This White Trees image is a perfect example.  The concept behind the White Trees images are very white subjects against very dark backgrounds.  It didn’t have to be this way – the image could have been made to make the trees very dark against very bright backgrounds, or relatively mid-toned against a mid-toned background, or in any other combination of brighnesses and contrasts achievable in a darkroom or on a computer.  The impact of the White Trees images comes precisely because the white trees/dark background combination suits the subjects of the photographs so perfectly.  It was a deliberate choice that was made, and deliberately carried out in working with the images after capture (not always a technically easy thing to do, by the way, but that would be a subject for a different post).

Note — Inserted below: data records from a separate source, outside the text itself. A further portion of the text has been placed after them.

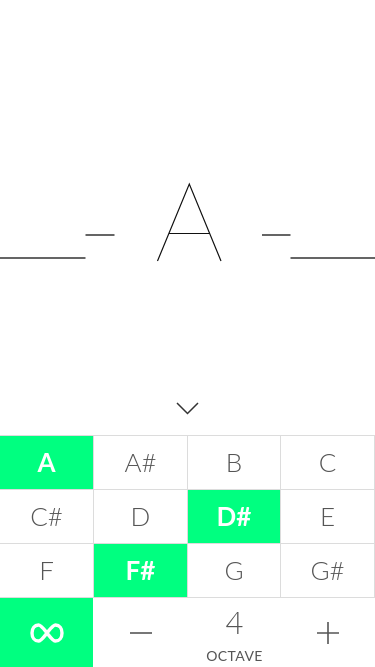
<!DOCTYPE html>
<html lang="en">
<head>
<meta charset="utf-8">
<title>Note tuner</title>
<style>
:root {
  --paper: #fff;
  --accent: #00ff80;
  --ink: #111;
  --rule: #333;
  --text: #555;
  --grid: #dcdcdc;
}
* { box-sizing: border-box; margin: 0; }
body {
  width: 375px;
  height: 667px;
  overflow: hidden;
  display: flex;
  flex-direction: column;
  background: var(--paper);
  color: var(--text);
  font-family: Lato, "Open Sans", sans-serif;
}
svg { display: block; fill: none; }
.display { height: 435px; }
.pitch { stroke: var(--ink); stroke-width: 1.2; }
.meter { stroke: var(--rule); stroke-width: 1.3; }
.collapse { stroke: var(--rule); stroke-width: 1.5; }
.notes, .controls {
  display: grid;
  grid-template-columns: 94px 94px 93px 94px;
}
.notes {
  grid-auto-rows: 54px;
  border-top: 1px solid var(--grid);
  padding: 0;
  list-style: none;
}
.note {
  display: flex;
  align-items: center;
  justify-content: center;
  padding-left: 0;
  border: solid var(--grid);
  border-width: 0 1px 1px 0;
  font-size: 26px;
  font-weight: 300;
  line-height: 1.2;
}
.active {
  background: var(--accent);
  color: var(--paper);
  font-weight: 700;
}
.controls { height: 69px; }
.control {
  display: flex;
  align-items: center;
  justify-content: center;
}
.sustain { width: 93px; background: var(--accent); }
.sustain path { stroke: var(--paper); stroke-width: 3.4; }
.step path { stroke: var(--text); stroke-width: 1.6; }
.octave {
  display: flex;
  flex-direction: column;
  align-items: center;
  padding-top: 6px;
}
.octave-value { font-size: 31px; font-weight: 300; line-height: 37px; }
.octave-label { margin-top: 6px; font-size: 14px; line-height: 17px; letter-spacing: 0.4px; }
</style>
</head>
<body>
<main class="display">
  <svg width="375" height="435" viewBox="0 0 375 435" role="img" aria-label="Current note: A">
    <path class="pitch" d="M157.5 261 189.3 184 221 261M169 233.5H210"/>
    <path class="meter" d="M0 258H85.500M85.500 235H114.500M262 235H290.500M290.500 258H375"/>
    <path class="collapse" d="M177 403 187.500 413.500 198 403"/>
  </svg>
</main>
<ul class="notes">
  <li class="note active">A</li>
  <li class="note">A#</li>
  <li class="note">B</li>
  <li class="note">C</li>
  <li class="note">C#</li>
  <li class="note">D</li>
  <li class="note active">D#</li>
  <li class="note">E</li>
  <li class="note">F</li>
  <li class="note active">F#</li>
  <li class="note">G</li>
  <li class="note">G#</li>
</ul>
<section class="controls">
  <div class="control sustain">
    <svg width="34" height="20" viewBox="0 0 34 20" role="img" aria-label="Sustain">
      <path d="M17 10C13 5 11 2 8.500 2C4.500 2 2 5.500 2 10S4.500 18 8.500 18C11 18 13 15 17 10S23 2 25.500 2C29.500 2 32 5.500 32 10S29.500 18 25.500 18C23 18 21 15 17 10Z"/>
    </svg>
  </div>
  <div class="control step">
    <svg width="22" height="22" viewBox="0 0 22 22" role="img" aria-label="Octave down">
      <path d="M0 11H22"/>
    </svg>
  </div>
  <div class="octave">
    <span class="octave-value">4</span>
    <span class="octave-label">OCTAVE</span>
  </div>
  <div class="control step">
    <svg width="22" height="22" viewBox="0 0 22 22" role="img" aria-label="Octave up">
      <path d="M0 11H22M11 0V22"/>
    </svg>
  </div>
</section>
</body>
</html>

The term “processing” cheapens the act of working with the image after capture, in my opinion.  It sounds like something you would do to a tax return.  For this reason, I prefer the term “editing,” which I think more accurately describes the creativity in what is being done.  It’s true, usage of the term “processing” is so widespread that I, too, slip up and find myself using it now and then.  But as much as possible, I try to use the term “editing.”  I believe the words we use to describe things are important, because they subtly shape our perceptions and biases when we undertake the actions they describe.  Being an “editor” provides a much better mindset for working with images after capture than being a “processor.”

Posted in Uncategorized Tagged , , , , |

Speak to Me

Cross in the Landscape. Near Velarde, New Mexico, 2016.

These things speak of New Mexico to me: distant mountains, overhead wires, low hills, low scrub, clear blue skies, clear golden sunlight, wooden fenceposts, wooden crosses.

It’s not an exhaustive list for sure, there are other things too of course.  But photography is the art of subtraction, taking things out of the frame until only the essential of the subject remains.  That’s what I’ve done here – removing element after element until the only things remaining in this view of the New Mexico landscape are those that speak to me about it. 

Posted in Uncategorized Tagged , , , , , , |